▶ **EXERCISE**: From the records below, take each line where the string "radius" shows up and copy it.

*** RECORDS FOR THIS TASK

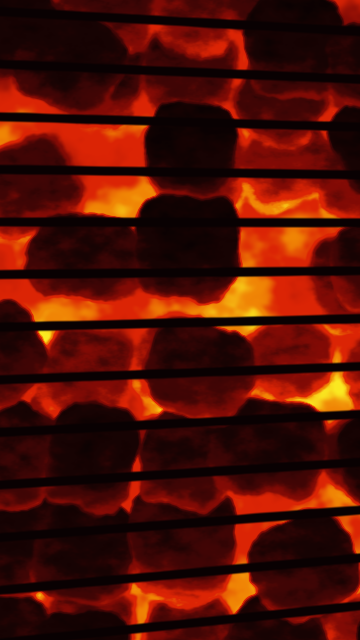
This texture is drawn by a Shadertoy shader. Its source:

```glsl
// Glowing charcoal seen through a grill of thirteen dark, slightly fanned wires.
// A noise field gives the heat of the fire, two layers of jittered rounded coals
// cover it, and the resulting heat is turned into colour by an ember ramp.

const float ASPECT = 16.0 / 9.0;
const vec3 WIRE_COLOR = vec3(0.035, 0.004, 0.008);

float hash(vec2 p) {
    return fract(sin(dot(p, vec2(127.1, 311.7))) * 43758.5);
}

float noise(vec2 p) {
    vec2 i = floor(p), f = fract(p);
    f = f * f * (3.0 - 2.0 * f);
    vec2 e = vec2(0.0, 1.0);
    return mix(mix(hash(i), hash(i + e.yx), f.x),
               mix(hash(i + e.xy), hash(i + e.yy), f.x), f.y);
}

float fbm(vec2 p) {
    float sum = 0.0, amp = 0.533;
    for (int i = 0; i < 4; i++) {
        sum += amp * noise(p);
        p = mat2(1.6, 1.2, -1.2, 1.6) * p + 7.3;
        amp *= 0.5;
    }
    return sum;
}

// Heat 0..1 to black, deep red, red, orange and yellow
vec3 emberColor(float heat) {
    vec3 c = mix(vec3(0.04, 0.005, 0.006), vec3(0.09, 0.01, 0.01), smoothstep(0.0, 0.18, heat));
    c = mix(c, vec3(0.25, 0.02, 0.02), smoothstep(0.18, 0.38, heat));
    c = mix(c, vec3(0.51, 0.04, 0.02), smoothstep(0.38, 0.58, heat));
    c = mix(c, vec3(0.86, 0.14, 0.02), smoothstep(0.58, 0.77, heat));
    c = mix(c, vec3(0.94, 0.52, 0.02), smoothstep(0.80, 0.90, heat));
    return mix(c, vec3(0.98, 0.91, 0.13), smoothstep(0.90, 1.0, heat));
}

// Rounded box-like lump, negative inside; q is relative to its centre
float coalDistance(vec2 q, vec2 radius, float angle) {
    float c = cos(angle), s = sin(angle);
    vec2 a = abs(mat2(c, s, -s, c) * q) / radius;
    float r = pow(dot(a * a, a) + 1e-5, 1.0 / 3.0);
    return (r - 1.0) * min(radius.x, radius.y);
}

// Lays one layer of coals over the heat; later cells overlap earlier ones
float addCoals(float heat, vec2 p, float cellSize, float seed, float presence,
               float baseHeat, float heatSpread, float softness) {
    vec2 g = p / cellSize + seed;
    vec2 cell = floor(g);
    float wobble = 0.16 * (fbm(g * 3.0) - 0.5);
    float grain = fbm(g * vec2(5.0, 8.0) + seed) - 0.5;
    for (int j = -1; j <= 1; j++)
    for (int i = -1; i <= 1; i++) {
        vec2 id = cell + vec2(i, j);
        if (hash(id + seed) > presence) continue;
        vec2 jitter = vec2(hash(id + 3.1), hash(id + 8.7)) - 0.5;
        vec2 q = g - id - 0.5 - 0.4 * jitter;
        vec2 radius = vec2(0.43, 0.41) + 0.15 * vec2(hash(id + 5.3), hash(id + 9.9));
        float d = coalDistance(q, radius, 1.2 * (hash(id + 2.4) - 0.5)) + wobble;

        // Fire lights the rim, mostly from below
        float rim = exp(min(d, 0.0) * 11.0) * (0.16 - 0.22 * clamp(q.y * 2.0, -1.0, 0.7));
        float underside = 0.12 * smoothstep(0.2, -0.5, q.y);
        float surface = baseHeat + heatSpread * hash(id + 6.6) + rim + underside + 0.3 * grain;
        heat = mix(heat, surface, smoothstep(softness, -softness, d));
    }
    return heat;
}

// Coverage of the wires: spacing narrows and rows shift from left to right
float wireMask(vec2 uv) {
    float first = mix(0.018, 0.049, uv.x);
    float spacing = mix(0.0822, 0.0748, uv.x);
    float row = (1.0 - uv.y - first) / spacing;
    float d = abs(row - clamp(round(row), 0.0, 12.0)) * spacing;
    float halfWidth = 0.0071 + 0.0008 * (noise(uv * vec2(14.0, 40.0)) - 0.5);
    return smoothstep(0.0022, -0.0022, d - halfWidth);
}

void mainImage(out vec4 fragColor, in vec2 fragCoord) {
    vec2 uv = fragCoord / iResolution.xy;
    vec2 p = uv * vec2(1.0, ASPECT);

    // Fire in the gaps, cooler toward the top
    float warmth = smoothstep(1.05, 0.45, uv.y);
    float flame = fbm(p * vec2(6.0, 7.0) + 2.0) - 0.5;
    float heat = 0.70 + 0.15 * warmth + 0.55 * flame;

    // Reddish coals deep in the bed, then dark coals in front
    heat = addCoals(heat, p, 0.25, 4.37, 0.72, 0.26 + 0.14 * warmth, 0.20, 0.07);
    heat = addCoals(heat, p, 0.28, 11.62, 0.62, 0.03 + 0.05 * warmth, 0.20, 0.03);

    vec3 color = emberColor(clamp(heat, 0.0, 1.0));
    color = mix(color, WIRE_COLOR, wireMask(uv));
    fragColor = vec4(color, 1.0);
}
```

******

▶ **REPLY**:
float coalDistance(vec2 q, vec2 radius, float angle) {
    vec2 a = abs(mat2(c, s, -s, c) * q) / radius;
    return (r - 1.0) * min(radius.x, radius.y);
        vec2 radius = vec2(0.43, 0.41) + 0.15 * vec2(hash(id + 5.3), hash(id + 9.9));
        float d = coalDistance(q, radius, 1.2 * (hash(id + 2.4) - 0.5)) + wobble;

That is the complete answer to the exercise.